Take five with Dr Lisa Stewart

The Associate Head of the School of Nursing debunks some of the myths and misconceptions about nursing as a career.

Dr Lisa Stewart (second from left, front row) is the Associate Head of the School of Nursing.

Q. What’s the most commonly asked question about our Nursing programme?

A. We are often asked if our Nursing programme is all theory and the answer is ‘no’.  Our student nurses get practical training in a range of clinical settings throughout the programme and this begins in their first year with a three-week acute care placement.

Q. Is nursing a female profession?

A. Historically, nursing was a male dominated career. Florence Nightingale, credited with founding modern nursing, had a strong influence on declaring women more suited to the role - however this was during the Victorian era and Nursing has come a long way since then. There are a number of male nurses and an increasing number of male nursing students. Gender does not determine who should or would be a good nurse but rather a person’s ability to apply in-depth knowledge, effective communication, people skills, leadership and teamwork are the attributes that makes a great nurse.

Q. Do nurses just do the work doctors do not want to do?

A. The role of a nurse has evolved and changed dramatically over the years. Nurses work autonomously and in collaboration with other health professionals. Nursing focusses on the care of individuals, families and communities, with the aim of supporting them to attain, maintain or recover optimal health and quality of life. The role of nurses differs from that of a doctor and focusses more on the human impact of illness, disease or impairment. Furthermore, nursing is rated as one of the most respected professions worldwide, is the largest professional group in healthcare and is a vital component of the healthcare system.

Q. Do nurses just work in hospitals?

A. Nurses work in a range of settings from hospitals to community based settings. There is increasing scope for nurses to achieve leadership and advanced practice roles especially in community and aged residential care settings where there is a high demand for Nurse Practitioners. Other areas nurses can work in are mental health services, public health settings, palliative care and child health.

Q. Once I get a job as a nurse, how easy is it to move from one clinical setting to another?

A. Because the nursing education you receive to become a registered nurse exposes you to a number of different care settings, you are classified as a comprehensive nurse which means you can work in any clinical field.
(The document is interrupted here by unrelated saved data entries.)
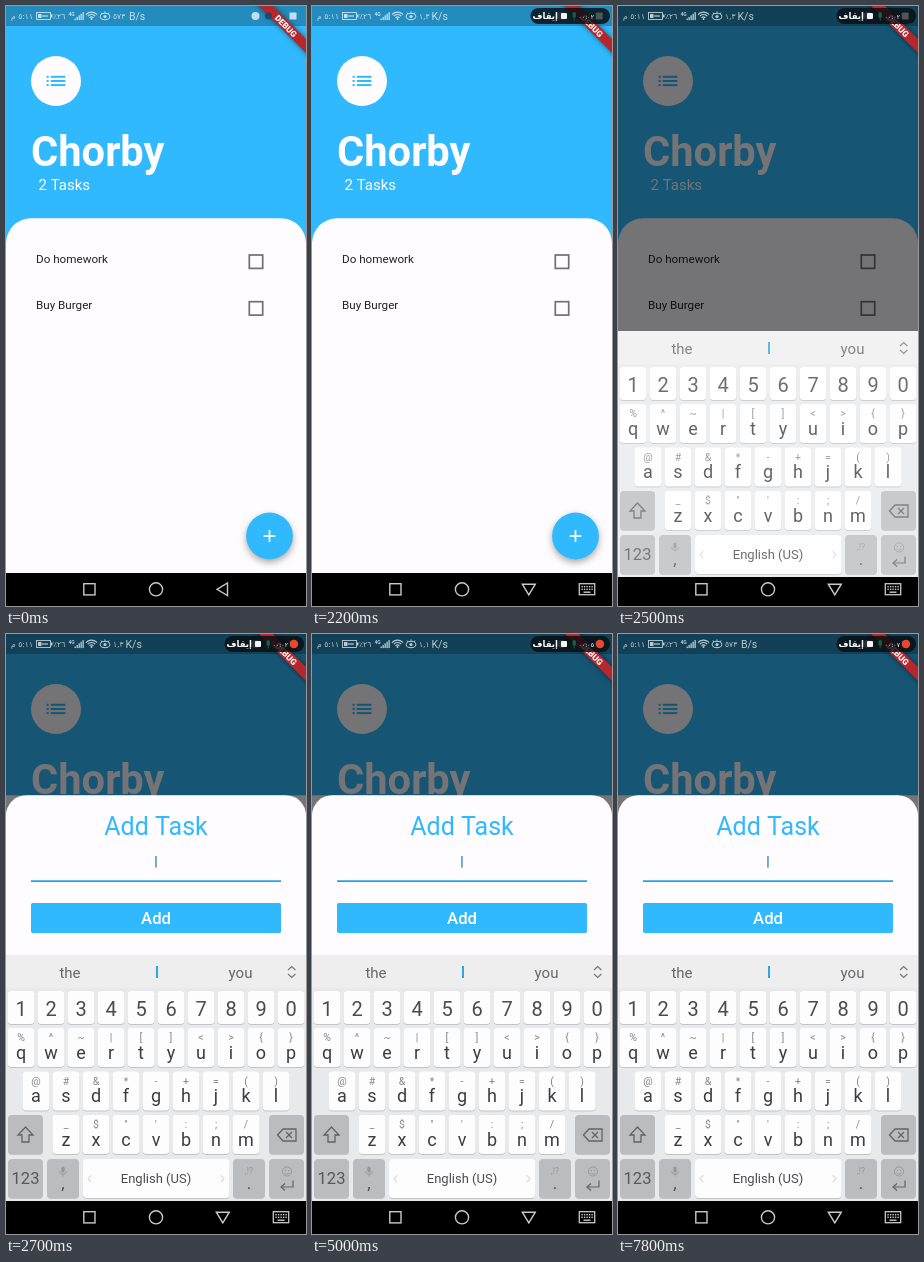
These frames come from a looping animation (300x600 px, 8000 ms). An HTML page with a canvas:

```html
<!DOCTYPE html>
<html lang="en">
<head>
<meta charset="utf-8">
<title>Task list</title>
<style>
  html, body { margin: 0; width: 100%; height: 100%; overflow: hidden; background: #000; }
  canvas { display: block; width: 100vw; height: 100vh; }
</style>
</head>
<body>
<canvas id="stage"></canvas>
<script>
const W = 300, H = 600, LOOP = 8000;
const BLUE = '#30b9fe', PAPER = '#fefcff', DIM = '#757575';
const SANS = 'Roboto, sans-serif', ARABIC = '"DejaVu Sans", sans-serif';

const canvas = document.getElementById('stage');
const scale = Math.max(1, window.devicePixelRatio || 1);
canvas.width = W * scale;
canvas.height = H * scale;
const c = canvas.getContext('2d');

function rect(x, y, w, h, fill) {
  c.fillStyle = fill;
  c.fillRect(x, y, w, h);
}

function round(x, y, w, h, r, fill) {
  c.beginPath();
  c.roundRect(x, y, w, h, r);
  c.fillStyle = fill;
  c.fill();
}

function disc(x, y, r, fill) {
  c.beginPath();
  c.arc(x, y, r, 0, Math.PI * 2);
  c.fillStyle = fill;
  c.fill();
}

function ring(x, y, r, color, width) {
  c.beginPath();
  c.arc(x, y, r, 0, Math.PI * 2);
  c.strokeStyle = color;
  c.lineWidth = width;
  c.stroke();
}

function box(x, y, w, h, color, width) {
  c.strokeStyle = color;
  c.lineWidth = width;
  c.strokeRect(x, y, w, h);
}

function line(points, color, width, close) {
  c.beginPath();
  points.forEach(([x, y]) => c.lineTo(x, y));
  if (close) c.closePath();
  c.strokeStyle = color;
  c.lineWidth = width;
  c.stroke();
}

function text(s, x, y, size, color, { weight = 400, align = 'left', font = SANS, dir = 'ltr' } = {}) {
  c.font = `${weight} ${size}px ${font}`;
  c.textAlign = align;
  c.direction = dir;
  c.fillStyle = color;
  c.fillText(s, x, y);
}

const mid = (s, x, y, size, color, weight = 400) =>
  text(s, x, y, size, color, { weight, align: 'center' });

const arabic = s => s.replace(/\d/g, d => String.fromCharCode(0x660 + Number(d)));

// Shared half-second blink of the caret and the recording light
const blink = (t, on = 500) => (t + 400) % 1000 < on;

function drawTask(label, y) {
  text(label, 30, y, 11.67, '#222');
  box(243.3, y - 7.7, 13.4, 13.4, '#707070', 1.7);
}

function drawApp() {
  rect(0, 0, W, H, BLUE);
  disc(50, 75, 25, PAPER);
  for (const y of [69.8, 74, 78.1]) {
    rect(40.6, y, 2.1, 2, BLUE);
    rect(44.8, y, 14.6, 2, BLUE);
  }
  text('Chorby', 25, 160, 41.67, PAPER, { weight: 700 });
  text('2 Tasks', 32.5, 184, 15, PAPER);

  round(0, 212.3, W, 400, [25, 25, 0, 0], PAPER);
  drawTask('Do homework', 256.7);
  drawTask('Buy Burger', 303.4);

  c.save();
  c.shadowColor = 'rgba(0,0,0,.34)';
  c.shadowBlur = 7 * scale;
  c.shadowOffsetY = 3 * scale;
  disc(263.5, 530, 23.4, BLUE);
  c.restore();
  rect(257.6, 529.2, 11.8, 1.7, '#fff');
  rect(262.65, 524.1, 1.7, 11.8, '#fff');
}

function drawSheet(t) {
  const raised = t >= 2600;
  const top = raised ? 161.3 : 407.3;
  rect(0, top, W, H - top, DIM);
  round(0, top, W, H - top, [20, 20, 0, 0], PAPER);
  mid('Add Task', 150, top + 39.7, 25, BLUE);

  if (t < 3100 || blink(t)) {
    const fading = t >= 3600 && (t + 400) % 1000 < 200;
    c.globalAlpha = fading ? .75 : 1;
    rect(149.1, top + 60.7, 1.7, 11.6, raised ? '#5d9fc6' : BLUE);
    c.globalAlpha = 1;
  }

  if (raised) rect(25, top + 85, 250, 1.7, t < 2700 ? '#5d9fbe' : '#1ba3e3');
  else rect(25, top + 85.4, 250, .9, '#858585');

  round(25, top + 107.7, 250, 30, 1.7, BLUE);
  mid('Add', 150, top + 128.8, 16.7, '#fff', 500);
}

function key(x, y, w, h, fill = '#fdfdfe') {
  round(x, y + 1, w, h, 4, '#c3c4c7');
  round(x, y, w, h, 4, fill);
}

function letters(row, hints, x0, y) {
  [...row].forEach((ch, i) => {
    const x = x0 + i * 30;
    key(x, y, 27, 39);
    mid(hints[i], x + 13.5, y + 13, 10.5, '#85868a');
    mid(ch, x + 13.5, y + 30.5, 18, '#3c3d40');
  });
}

function drawKeyboard(t) {
  const gray = '#babcbf', ink = '#4a4b4e', faint = '#95969a';
  c.save();
  c.translate(0, t < 2600 ? 4 : 0);
  rect(0, 321, W, 246, '#e8e9eb');
  rect(0, 321, W, 33, '#eeeeef');

  mid('the', 64, 344, 15, '#66676a');
  rect(150, 332, 2, 12, '#2ba8ea');
  mid('you', 234.5, 344, 15, '#66676a');
  line([[282, 336], [285.7, 332.5], [289.4, 336]], '#77787b', 1.2);
  line([[282, 340], [285.7, 343.5], [289.4, 340]], '#77787b', 1.2);

  [...'1234567890'].forEach((d, i) => {
    key(1.5 + i * 30, 357, 27, 33);
    mid(d, 15 + i * 30, 381.5, 20, ink);
  });
  letters('qwertyuiop', '%^~|[]<>{}', 1.5, 394);
  letters('asdfghjkl', '@#&*-+=()', 16.5, 437.5);
  letters('zxcvbnm', '_$"\':;/', 46.5, 481);

  // Shift and backspace
  key(2, 481, 35, 39, gray);
  line([[19.5, 493], [27, 501], [23, 501], [23, 508], [16, 508], [16, 501], [12, 501]], '#626366', 1.3, true);
  key(263, 481, 35, 39, gray);
  line([[271.5, 501], [277, 495], [290, 495], [290, 507], [277, 507]], '#626366', 1.3, true);
  line([[280, 498], [286, 504]], '#626366', 1.3);
  line([[286, 498], [280, 504]], '#626366', 1.3);

  // Bottom row
  key(2, 525, 35, 39, gray);
  mid('123', 19.5, 550, 16.5, '#56575a');
  key(41, 525, 32, 39, gray);
  round(55.4, 532.5, 3.2, 6, 1.6, faint);
  line([[53.5, 537], [55, 540], [59, 540], [60.5, 537]], faint, .8);
  line([[57, 540], [57, 542.5]], faint, .8);
  mid(',', 57, 555, 17, ink);
  key(77, 525, 146.5, 39);
  line([[85, 541.5], [82, 544.7], [85, 548]], '#c5c6c9', 1);
  line([[215, 541.5], [218, 544.7], [215, 548]], '#c5c6c9', 1);
  mid('English (US)', 150, 549.3, 13, '#4a4b4e');
  key(227, 525, 32, 39, gray);
  mid(',!?', 243, 540, 8.5, faint);
  mid('.', 243, 555, 17, ink);
  key(263, 525, 35, 39, gray);
  ring(281, 537.5, 4.6, faint, .9);
  disc(279.4, 536.4, .6, faint);
  disc(282.6, 536.4, .6, faint);
  c.beginPath();
  c.arc(281, 537.8, 2.4, .3, Math.PI - .3);
  c.lineWidth = .8;
  c.strokeStyle = faint;
  c.stroke();
  line([[287, 546.5], [287, 553], [276, 553]], '#626366', 1.2);
  line([[279, 549.5], [275, 553], [279, 556.5]], '#626366', 1.2);

  if (t < 2600) rect(0, 321, W, 246, 'rgba(255,255,255,.2)');
  c.restore();
}

function drawNav(t) {
  const y = t >= 2500 && t < 2600 ? 571 : 567;
  const typing = t >= 2100, ink = '#c9c9c9';
  rect(0, y, W, H - y, '#000');
  box(77.8, 577.7, 11.2, 11.2, ink, 1.4);
  ring(150, 583.3, 6.6, ink, 1.4);
  if (!typing) {
    line([[211, 583.3], [221.5, 577], [221.5, 589.6]], ink, 1.4, true);
    return;
  }
  line([[210.3, 578.2], [223.3, 578.2], [216.8, 588.8]], ink, 1.4, true);
  box(267.3, 577.7, 15.4, 11, ink, 1.3);
  for (const ky of [580, 582.6])
    for (let i = 0; i < 5; i++) rect(269.4 + i * 2.5, ky, 1.4, 1.4, ink);
  rect(271.5, 585.5, 7, 1.4, ink);
}

function drawStatus(t) {
  const ink = 'rgba(255,255,255,.72)';
  const small = (s, x, size = 7.6) => text(arabic(s), x, 13, size, ink, { font: ARABIC });
  text(arabic('5:11 م'), 27, 13, 7.6, ink, { font: ARABIC, align: 'right', dir: 'rtl' });

  box(30.5, 6.5, 14, 7, ink, .9);
  rect(45, 8.5, 1.5, 3, ink);
  rect(32, 8, 3.5, 4, ink);
  line([[36, 10], [42, 10]], ink, 1.2);
  small('٪26', 47);
  text('4G', 62.5, 9.5, 5, ink, { weight: 700 });
  for (let i = 0; i < 5; i++) rect(68.5 + i * 2, 12.5 - i * 1.6, 1.3, 1.6 + i * 1.6, ink);

  c.strokeStyle = ink;
  c.lineWidth = 1.1;
  for (const r of [2.6, 5, 7.4]) {
    c.beginPath();
    c.arc(85.5, 13.5, r, -Math.PI * .77, -Math.PI * .23);
    c.stroke();
  }
  disc(85.5, 13, 1, ink);

  c.beginPath();
  c.ellipse(99, 10.5, 4.8, 3.2, 0, 0, Math.PI * 2);
  c.lineWidth = 1;
  c.stroke();
  disc(99, 10.5, 1.6, ink);
  line([[95, 6.5], [96, 8]], ink, .9);
  line([[99, 5.3], [99, 7]], ink, .9);
  line([[103, 6.5], [102, 8]], ink, .9);

  const slow = t < 2000 || t >= 6000;
  small(slow ? '573' : t < 3000 ? '1,3' : '1,1', 107);
  text(slow ? 'B/s' : 'K/s', slow ? 123 : 119.5, 13.7, 10.5, ink);

  disc(249.5, 10, 4, ink);
  disc(262.5, 10, 3.6, 'rgba(20,70,110,.8)');
  rect(283.5, 6.5, 7, 7, ink);
}

function drawRibbon() {
  c.save();
  c.translate(W, 0);
  c.rotate(Math.PI / 4);
  c.shadowColor = 'rgba(0,0,0,.5)';
  c.shadowBlur = 5 * scale;
  rect(-40, 23.3, 80, 10, '#b3272d');
  c.shadowColor = 'transparent';
  mid('DEBUG', 0, 31.4, 8.5, '#fff', 900);
  c.restore();
}

function drawRecorder(t) {
  round(218.5, 2, 79.5, 16, 8, 'rgba(8,14,18,.82)');
  text('إيقاف', 246, 13, 8.6, '#fff', { font: ARABIC, align: 'right', dir: 'rtl', weight: 700 });
  round(249, 7, 6, 6, 1, '#f4f4f4');
  round(260.5, 6, 3.4, 6, 1.7, '#1d5b45');
  rect(261.7, 12, 1, 2.5, '#1d5b45');
  const seconds = '00:0' + Math.floor(t / 1000);
  text(arabic(seconds), 282, 12.7, 6.2, '#fff', { font: ARABIC, align: 'right' });
  if (blink(t, t < 2000 ? 400 : 500)) disc(288, 10, 4.2, '#f0452c');
  else rect(284, 6.7, 6.6, 6.6, '#50555a');
}

function draw(t) {
  c.setTransform(scale, 0, 0, scale, 0, 0);
  drawApp();
  if (t >= 2400) {
    rect(0, 0, W, H, 'rgba(0,0,0,.54)');
    drawSheet(t);
  }
  rect(0, 0, W, 20, 'rgba(0,0,0,.25)');
  drawNav(t);
  if (t >= 2500) drawKeyboard(t);
  drawRibbon();
  drawStatus(t);
  if (t >= 100) drawRecorder(t);
}

const start = performance.now();
function tick() {
  draw((performance.now() - start) % LOOP);
  requestAnimationFrame(tick);
}
tick();
</script>
</body>
</html>
```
Therefore becoming a nurse offers lots of flexibility and the opportunity for a multi-dimensional, dynamic and varied career. In addition, New Zealand trained nurses are highly sought after internationally so nursing is a great qualification to have before embarking on your OE.